Delran’s 2019 Road Program is in its final stages of ironing out details before the road work begins.

Delran’s 2019 Road Program is in its final stages of ironing out details before the work begins. Over the years, the township has tweaked the process in the road program to create a better infrastructure.

This year, the township will be redoing six roads. These roads include Diane Avenue between Patricia Avenue and Swedes Run Drive, the entire length of Patricia Avenue, River Drive between Norman Avenue and Chester Avenue, the entire length of Norman Avenue and Lake Street, and, lastly, Wills Street beginning at Pancoast Boulevard and going to the end.

According to Councilman Tyler Burrell, the way the township picks which streets to redo has evolved over the last few years. Previously, road improvements were quite political, but three major changes have improved the process.

“Previously, the way roads that needed to be redone were picked was based on who someone knew on the council,” said Burrell. “Council also cared about spreading out the roads into each ward.”

Working with limited resources and wanting to take politics out of the equation, the council employed three changes. Those changes would include incorporating a tier system, a public works official and the township engineer.

The public works official and the township engineer provide information on the roads that absolutely need to be redone. They provide information based on environmental concerns as well as the type of work that needs to be done – for example, a mill and overlay or a full reconstruction. The difference between the two is whether just the top of the street needs to be repaved or if the core of the street has to be reconstructed.

The tier program separates the roads into three categories Tier one are the roads in the most critical condition. These are the roads that the council will address first. Tier two are roads that can be fixed, but are not in dire need at the time of picking the roads to do. Also, tier three are all of the other roads within the township.

“By doing the road program this way, we have taken the politics out of it,” said Burrell. “Also, instead of spreading the roads out into different wards, it is more cost-efficient to do roads that connect or are closer together.”

According to Burrell, the reason the township is doing these groups of roads this year is because the county is also planning to add a park trail. Therefore, instead of doing the road work last year and then the county comes and redoes areas that were just done, it would be cost-efficient to do it at the same time.

This year, the road program is looking to be finished before the end of the year.
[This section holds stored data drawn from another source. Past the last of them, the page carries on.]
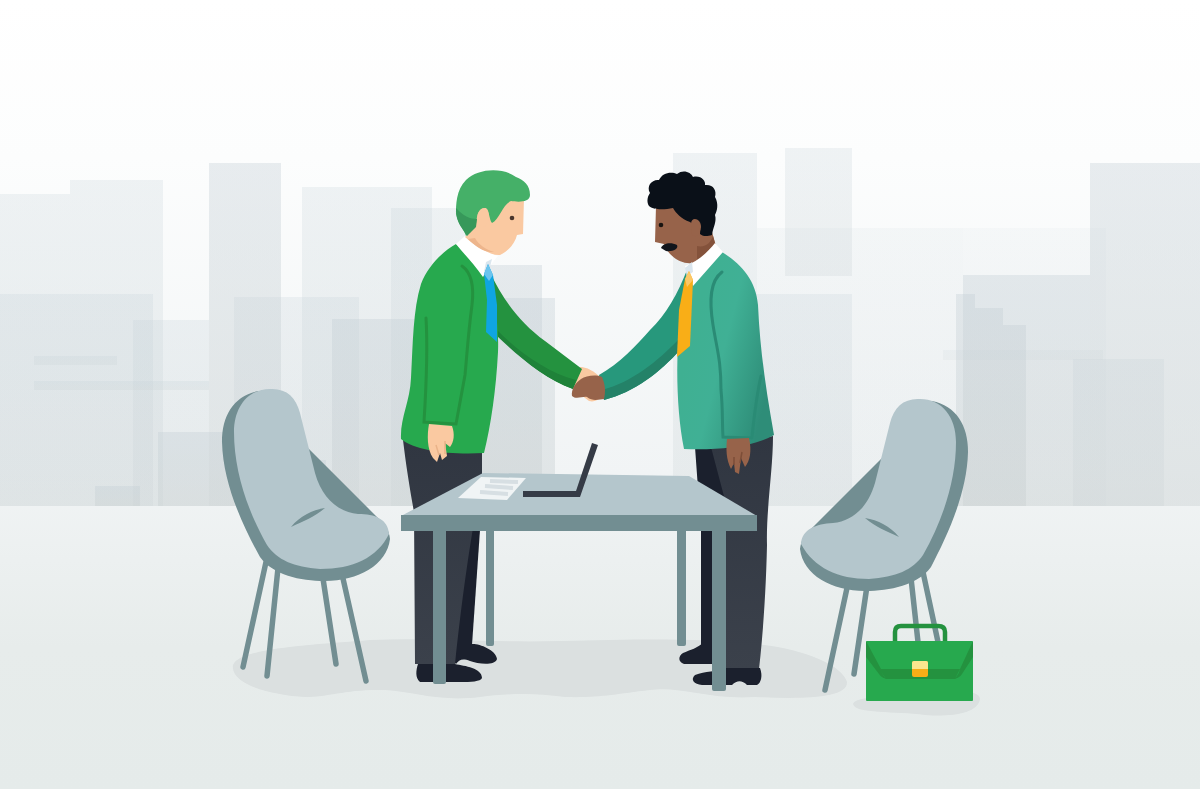
<!DOCTYPE html>
<html lang="en">
<head>
<meta charset="utf-8">
<title>Business handshake</title>
<style>
:root {
  --steel: #b4c6cc;
  --steel-dark: #728e92;
  --green: #27a94e;
  --green-dark: #24923f;
  --green-hair: #45b068;
  --teal-dark: #2a8b75;
  --teal-arm: #27987c;
  --skin-light: #fac9a1;
  --skin-dark: #97634a;
  --navy: #1b202d;
  --trouser: #353b46;
  --blue: #0fa5e2;
  --amber: #f9ae17;
  --ground: #dbe0e0;
}
html, body { margin: 0; height: 100%; overflow: hidden; background: #fff; }
svg { display: block; width: 1200px; height: 789px; }
.steel { fill: var(--steel); }
.steel-dark { fill: var(--steel-dark); }
.green { fill: var(--green); }
.green-dark { fill: var(--green-dark); }
.hair { fill: var(--green-hair); }
.skin-light { fill: var(--skin-light); }
.skin-dark { fill: var(--skin-dark); }
.navy { fill: var(--navy); }
.trouser { fill: var(--trouser); }
.blue { fill: var(--blue); }
.amber { fill: var(--amber); }
.white { fill: #fff; }
.ground { fill: var(--ground); }
.legs { fill: none; stroke: var(--steel-dark); stroke-width: 5.5; stroke-linecap: round; }
.fold { fill: none; stroke-width: 3; stroke-linecap: round; }
.fold-green { stroke: var(--green-dark); }
.fold-teal { stroke: var(--teal-dark); }
</style>
</head>
<body>
<svg viewBox="0 0 1200 789" role="img" aria-label="Two businessmen shaking hands across a table in front of a city skyline">
  <defs>
    <linearGradient id="sky" x1="0" y1="0" x2="0" y2="1">
      <stop offset="0" stop-color="#fff"/>
      <stop offset=".2" stop-color="#fcfdfd"/>
      <stop offset=".6" stop-color="#f1f4f5"/>
      <stop offset=".82" stop-color="#e7eceb"/>
      <stop offset="1" stop-color="#e5ebea"/>
    </linearGradient>
    <linearGradient id="building" x1="0" y1="0" x2="0" y2="1">
      <stop offset="0" stop-color="#c3d0d7" stop-opacity=".24"/>
      <stop offset="1" stop-color="#ccd4d6" stop-opacity=".28"/>
    </linearGradient>
    <linearGradient id="building-dark" x1="0" y1="0" x2="0" y2="1">
      <stop offset="0" stop-color="#c3ced5" stop-opacity=".36"/>
      <stop offset="1" stop-color="#c9d0d1" stop-opacity=".42"/>
    </linearGradient>
    <linearGradient id="teal-jacket" gradientUnits="userSpaceOnUse" x1="690" y1="340" x2="775" y2="362">
      <stop offset="0" stop-color="#3fb092"/>
      <stop offset=".4" stop-color="#40b095"/>
      <stop offset="1" stop-color="#2e8d78"/>
    </linearGradient>
    <linearGradient id="trouser-shade" x1="0" y1="0" x2="0" y2="1">
      <stop offset="0" stop-color="#303641"/>
      <stop offset="1" stop-color="#3b414b"/>
    </linearGradient>
  </defs>

  <rect id="backdrop" width="1200" height="789" fill="url(#sky)"/>

  <g id="skyline">
    <g fill="url(#building)">
      <rect x="0" y="194" width="70" height="312"/>
      <rect x="70" y="180" width="93" height="326"/>
      <rect x="0" y="294" width="153" height="212"/>
      <rect x="133" y="320" width="76" height="186"/>
      <rect x="302" y="187" width="130" height="319"/>
      <rect x="234" y="297" width="125" height="209"/>
      <rect x="391" y="208" width="90" height="298"/>
      <rect x="673" y="153" width="84" height="353"/>
      <rect x="785" y="148" width="67" height="128"/>
      <rect x="757" y="228" width="206" height="278" opacity=".5"/>
      <rect x="752" y="294" width="100" height="212"/>
      <rect x="963" y="228" width="143" height="278" opacity=".4"/>
      <rect x="1073" y="359" width="91" height="147"/>
      <rect x="34" y="356" width="83" height="9"/>
      <rect x="34" y="381" width="175" height="9"/>
      <rect x="943" y="350" width="160" height="10" opacity=".6"/>
    </g>
    <g fill="url(#building-dark)">
      <rect x="209" y="163" width="72" height="343"/>
      <rect x="332" y="319" width="90" height="187"/>
      <rect x="158" y="432" width="76" height="74"/>
      <rect x="95" y="486" width="45" height="20"/>
      <rect x="480" y="265" width="62" height="241"/>
      <rect x="480" y="298" width="75" height="208"/>
      <rect x="300" y="460" width="26" height="46"/>
      <rect x="963" y="275" width="127" height="231"/>
      <path d="M956 294H975V308H1003V325H1026V506H956Z"/>
      <rect x="1090" y="163" width="110" height="343"/>
    </g>
  </g>

  <g id="floor-shadows" class="ground">
    <path d="M233 665C240 648 310 645 370 640C430 637 490 643 560 641C640 639 700 638 754 644C800 648 842 664 847 682C848 699 800 699 755 697C710 700 680 686 650 690C615 694 600 698 565 697C530 692 505 694 480 697C440 702 415 692 385 690C345 689 330 697 305 697C272 695 230 685 233 665Z"/>
    <path d="M853 704C856 696 880 698 910 695C945 690 980 688 980 699C978 714 950 717 925 715C895 711 855 714 853 704Z"/>
  </g>

  <g id="left-chair">
    <path class="legs" d="M266 562L243 667M278 568L267 676M322 572L336 664M342 574L366 681"/>
    <path class="steel-dark" d="M258 391C234 396 222 415 222 442C223 485 244 528 260 557C273 575 300 581 325 581C358 581 387 565 390 539C389 530 385 524 378 518L300 440Z"/>
    <path class="steel" d="M270 389C286 388 296 397 300 413L315 473C322 498 338 512 358 514C375 514 388 519 389 534C377 558 353 569 320 569C294 567 277 560 267 545C247 510 234 470 234 432C234 407 248 389 270 389Z"/>
    <path class="steel-dark" d="M291 527C300 516 312 510 325 508C314 517 304 521 291 527Z"/>
  </g>

  <g id="right-chair">
    <path class="legs" d="M847 588L825 690M867 586L854 674M911 578L918 642M923 572L938 642"/>
    <path class="steel-dark" d="M932 401C956 406 968 425 968 452C967 495 946 538 931 567C918 585 890 591 865 591C832 591 803 575 800 549C801 540 805 534 812 528L890 450Z"/>
    <path class="steel" d="M920 399C904 398 894 407 890 423L875 483C868 507 853 521 833 523C816 524 802 529 801 544C814 568 838 579 869 579C896 577 913 570 923 555C943 520 956 480 956 442C956 417 942 399 920 399Z"/>
    <path class="steel-dark" d="M899 537C890 526 878 520 865 518C876 527 886 531 899 537Z"/>
  </g>

  <g id="left-man-lower">
    <path class="navy" d="M440 445H482L480 530L472 645H450Z"/>
    <path class="navy" d="M473 644C480 644 496 650 497 659C495 666 478 664 470 661C462 658 459 660 456 664L452 660V644Z"/>
    <path fill="url(#trouser-shade)" d="M403 440H482V478C472 530 464 580 455 664H415L414 512C410 490 406 465 403 440Z"/>
    <path class="navy" d="M418 664H455C465 666 482 668 482 678C480 683 462 682 446 682H420C415 678 416 670 418 664Z"/>
  </g>

  <g id="right-man-lower">
    <path class="navy" d="M695 447H740L732 650H701V530Z"/>
    <path class="navy" d="M704 642H714V664H684C678 662 678 656 683 653C690 650 698 648 704 642Z"/>
    <path fill="url(#trouser-shade)" d="M711 447L773 436C773 470 766 510 767 545C766 590 763 635 759 669H725V500Z"/>
    <path class="navy" d="M724 668H760C763 676 761 683 757 685H747C742 680 737 680 732 685H702C694 684 690 680 695 675C705 671 717 672 724 668Z"/>
  </g>

  <g id="table">
    <rect class="steel-dark" x="486" y="528" width="8" height="118" rx="2"/>
    <rect class="steel-dark" x="677" y="528" width="9" height="118" rx="2"/>
    <rect class="steel-dark" x="433" y="528" width="13" height="156" rx="2"/>
    <rect class="steel-dark" x="712" y="528" width="14" height="163" rx="2"/>
    <polygon class="steel" points="483,473 689,476 757,516 401,516"/>
    <rect class="steel-dark" x="401" y="515" width="356" height="16"/>
    <g id="document">
      <polygon fill="#f0f4f5" points="481,477 526,478 507,500 458,498"/>
      <path d="M490 481L518 482M485 486L513 488M480 492L508 494" stroke="#d7dfe3" stroke-width="4"/>
    </g>
    <path id="laptop" class="trouser" d="M592 443L598 445L580 497H523V491H576Z"/>
  </g>

  <g id="left-man">
    <g id="left-man-arm">
      <path class="skin-light" d="M580 367C590 367 602 376 604 386C604 397 597 403 589 401L572 388Z"/>
      <path class="green-dark" d="M490 272C503 300 520 323 545 341L582 369L573 389C545 379 520 358 497 334Z"/>
      <path d="M497 330C520 353 547 372 576 380L573 389C545 379 520 358 497 336Z" fill="#1f8239"/>
    </g>
    <path class="green" d="M456 244C466 253 480 265 488 278C495 298 499 325 498 352C496 390 491 425 484 453C452 455 415 451 401 439C400 418 410 402 411 378C413 342 413 310 421 284C428 266 442 252 456 244Z"/>
    <path class="fold fold-green" d="M462 266C472 273 474 288 472 305C468 335 467 355 465 375L456 424L424 422C426 390 428 350 426 318"/>
    <path class="skin-light" d="M429 424L452 426C455 434 454 442 450 447L445 443L447 456L442 460L440 453L437 462L433 458C427 449 427 435 429 424Z"/>
    <path d="M436 445L439 455M445 441V454" stroke="#e9b389" stroke-width="1.5" fill="none"/>
    <path class="white" d="M456 244L465 236C474 246 486 252 498 256L488 268L483 277C474 264 464 254 456 244Z"/>
    <path d="M486 262L492 259L490 267L484 272Z" fill="#dbe6ee"/>
    <path class="blue" d="M484 274L488 264L493 275L497 305V342L486 332L487 300Z"/>
    <path d="M484 274L488 264L493 275L489 281Z" fill="#6cc4ee"/>
    <path class="skin-light" d="M468 234L474 196L524 198L523 234L517 235C515 243 509 251 500 255C491 256 475 246 465 237Z"/>
    <path d="M475 238C478 244 486 250 494 252C484 253 475 246 468 239Z" fill="#edb58c"/>
    <path class="hair" d="M466 236L476 224C477 213 480 207 486 208C490 213 489 219 492 223C499 220 503 204 511 201C517 202 530 203 530 195C530 185 524 180 516 177C503 167 478 168 466 180C456 190 456 205 456 214C458 225 464 229 466 236Z"/>
    <path d="M456 208C463 216 470 219 477 219L476 227L467 236C463 228 456 224 456 208Z" fill="#37985a"/>
    <path class="skin-light" d="M478 223C475 213 481 206 487 209C491 214 488 229 481 227Z"/>
    <circle cx="512" cy="218" r="2.3" fill="#4a352b"/>
  </g>

  <g id="right-man">
    <g id="right-man-arm">
      <path fill="#27987c" d="M687 270C678 293 666 315 650 330C636 346 620 363 599 375L604 400C635 392 660 372 680 350Z"/>
      <path d="M680 338C657 362 632 382 602 390L604 400C635 392 660 372 680 350Z" fill="#248268"/>
      <path class="skin-dark" d="M602 377C595 374 586 376 581 379C575 383 571 390 572 396C576 400 583 396 587 397C593 402 600 399 604 399C606 391 605 384 602 377Z"/>
    </g>
    <path fill="url(#teal-jacket)" d="M722 252C741 264 756 280 758 305C760 350 766 390 774 435C750 449 711 450 684 449C678 419 676 380 678 342C680 315 682 294 690 280C701 270 711 260 722 252Z"/>
    <path class="fold fold-teal" d="M722 272C710 281 709 300 713 325C717 350 721 360 721 390C723 410 722 422 723 437L752 438M761 376C756 398 754 418 752 437"/>
    <path class="skin-dark" d="M727 439L749 438C752 451 750 461 745 467L741 458L739 474L735 472L734 463L731 469C726 459 726 449 727 439Z"/>
    <path d="M734 457V465M742 452L740 463" stroke="#7d4e38" stroke-width="1.5" fill="none"/>
    <path class="skin-dark" d="M656 206L700 204L712 232L716 246L696 264L687 263C678 262 668 255 664 244L655 242Z"/>
    <path d="M697 246C706 248 711 242 713 236L716 247L697 264Z" fill="#84523b"/>
    <path class="white" d="M715 243L723 252L693 286L685 266C697 262 707 253 715 243Z"/>
    <path d="M685 268L692 262L693 272L687 276Z" fill="#dbe6ee"/>
    <path class="amber" d="M685 279L689 271L693 280L690 346L677 357L679 310Z"/>
    <path d="M685 279L689 271L693 280L687 287Z" fill="#fbc766"/>
    <path d="M649 206C646 201 648 196 650 193C646 186 652 179 659 180C662 173 671 171 677 174C683 169 691 172 693 177C701 175 706 181 705 185C713 184 717 190 715 197C719 204 717 211 715 215C717 222 713 227 712 235C706 237 702 236 700 234C701 225 698 222 694 225L690 222C681 219 676 213 673 208C664 210 653 210 649 206Z" fill="#0a1018"/>
    <path class="skin-dark" d="M691 224C691 216 701 218 701 227C700 237 694 238 692 234Z"/>
    <circle cx="661" cy="225" r="2.3" fill="#191411"/>
    <path d="M661 248C663 243 671 242 677 245C679 249 672 252 666 251Z" fill="#11151c"/>
  </g>

  <g id="briefcase">
    <path d="M895 641V632Q895 626 901 626H938Q945 626 945 632V641" fill="none" stroke="#24923f" stroke-width="4.5"/>
    <rect class="green" x="866" y="641" width="107" height="60" rx="1"/>
    <path class="green-dark" d="M866 641L881 669Q882 679 891 679H950Q958 679 960 669L973 641V657L962 674Q959 679 952 679H889Q882 679 879 674L866 657Z"/>
    <path class="green-dark" d="M879 669H960L955 679H886Z"/>
    <rect class="amber" x="912" y="661" width="16" height="16" rx="2"/>
    <path d="M912 669V663Q912 661 914 661H926Q928 661 928 663V669Z" fill="#fde68f"/>
  </g>
</svg>
</body>
</html>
Typically, the road program would not happen until the spring of the following year, but the council is working quickly to complete the project within the same year. This all depends on how the weather will hold up. More information will be reported as the project looms closer.